Task> In the listing below, locate the lines bearing the word "rect". Copy every one of them.

Data for processing>
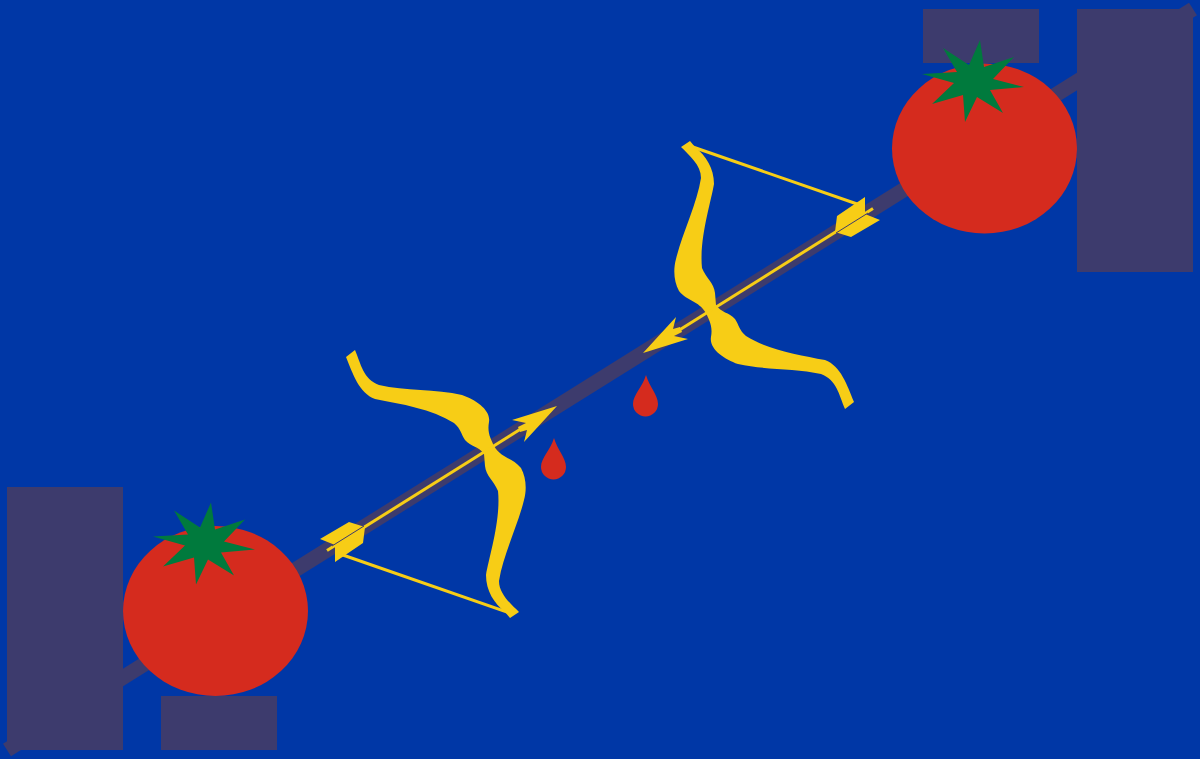
<!DOCTYPE html>
<html lang="en">
<head>
<meta charset="utf-8">
<title>Tomatoes and bows</title>
<style>
:root {
  --field: #0037a6;
  --slate: #3d3b6d;
  --tomato: #d52b1e;
  --leaf: #007a3d;
  --gold: #f7cd16;
}
html, body { margin: 0; width: 1200px; height: 759px; overflow: hidden; background: var(--field); }
svg { display: block; }
.slate { fill: var(--slate); }
.beam { stroke: var(--slate); stroke-width: 15; }
.tomato { fill: var(--tomato); }
.leaf { fill: var(--leaf); }
.gold { fill: var(--gold); }
.string, .shaft { stroke: var(--gold); stroke-width: 3; }
.quill { stroke: var(--slate); stroke-width: 1; }
</style>
</head>
<body>
<svg width="1200" height="759" viewBox="0 0 1200 759" role="img" aria-label="Two tomatoes joined by a diagonal beam, with two bows aiming arrows at each other">
  <defs>
    <g id="blocks" class="slate">
      <rect x="923" y="9" width="116" height="54"/>
      <rect x="1077" y="9" width="116" height="263"/>
    </g>
    <g id="tomato">
      <ellipse class="tomato" cx="984.5" cy="148.5" rx="92.5" ry="85"/>
      <polygon class="leaf" points="980,40 984,67 1014,57 993,79 1024,87 990,90 1003,113 977,97 965,122 963,95 932,104 954,83 922,74 957,72 943,48 969,65"/>
    </g>
    <path id="drop" class="tomato" d="M646 375C649 386 658 395 658 404A12.5 12.5 0 0 1 633 404C633 395 643 386 646 375Z"/>
    <g id="bow">
      <line class="string" x1="690" y1="146" x2="860" y2="205"/>
      <path class="gold" d="M681 147L690 141L695 147C706 156 714 168 714 184C711 202 699 239 702 268C706 278 714 283 715 293L716 305C721 313 729 312 735 319C739 325 739 330 746 336C768 350 799 355 825 360C841 366 847 385 854 402L845 409C839 395 837 380 821 374C795 368 764 370 738 364C724 359 709 349 711 337C713 326 709 320 706 313C698 300 688 302 679 291C674 282 673 270 676 259C682 234 697 204 701 178C701 165 689 155 681 147Z"/>
      <line class="shaft" x1="873" y1="208.5" x2="673" y2="334"/>
      <polygon class="gold" points="865,197 837,216 835,232 851,237 880,220 865,214"/>
      <line class="quill" x1="868" y1="213" x2="836" y2="233"/>
      <polygon class="gold" points="643,353 676,317 673,329 680,327 682,332 674,336 688,339"/>
    </g>
  </defs>

  <rect width="1200" height="759" fill="var(--field)"/>

  <g id="supports">
    <line class="beam" x1="7" y1="750" x2="1193" y2="9"/>
    <use href="#blocks"/>
    <use href="#blocks" transform="rotate(180 600 379.5)"/>
  </g>

  <g id="tomatoes">
    <use href="#tomato"/>
    <use href="#tomato" x="-769" y="462.5"/>
  </g>

  <g id="bows">
    <use href="#bow"/>
    <use href="#bow" transform="rotate(180 600 379.5)"/>
  </g>

  <g id="drops">
    <use href="#drop"/>
    <use href="#drop" x="-92" y="63"/>
  </g>
</svg>
</body>
</html>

Response>
      <rect x="923" y="9" width="116" height="54"/>
      <rect x="1077" y="9" width="116" height="263"/>
  <rect width="1200" height="759" fill="var(--field)"/>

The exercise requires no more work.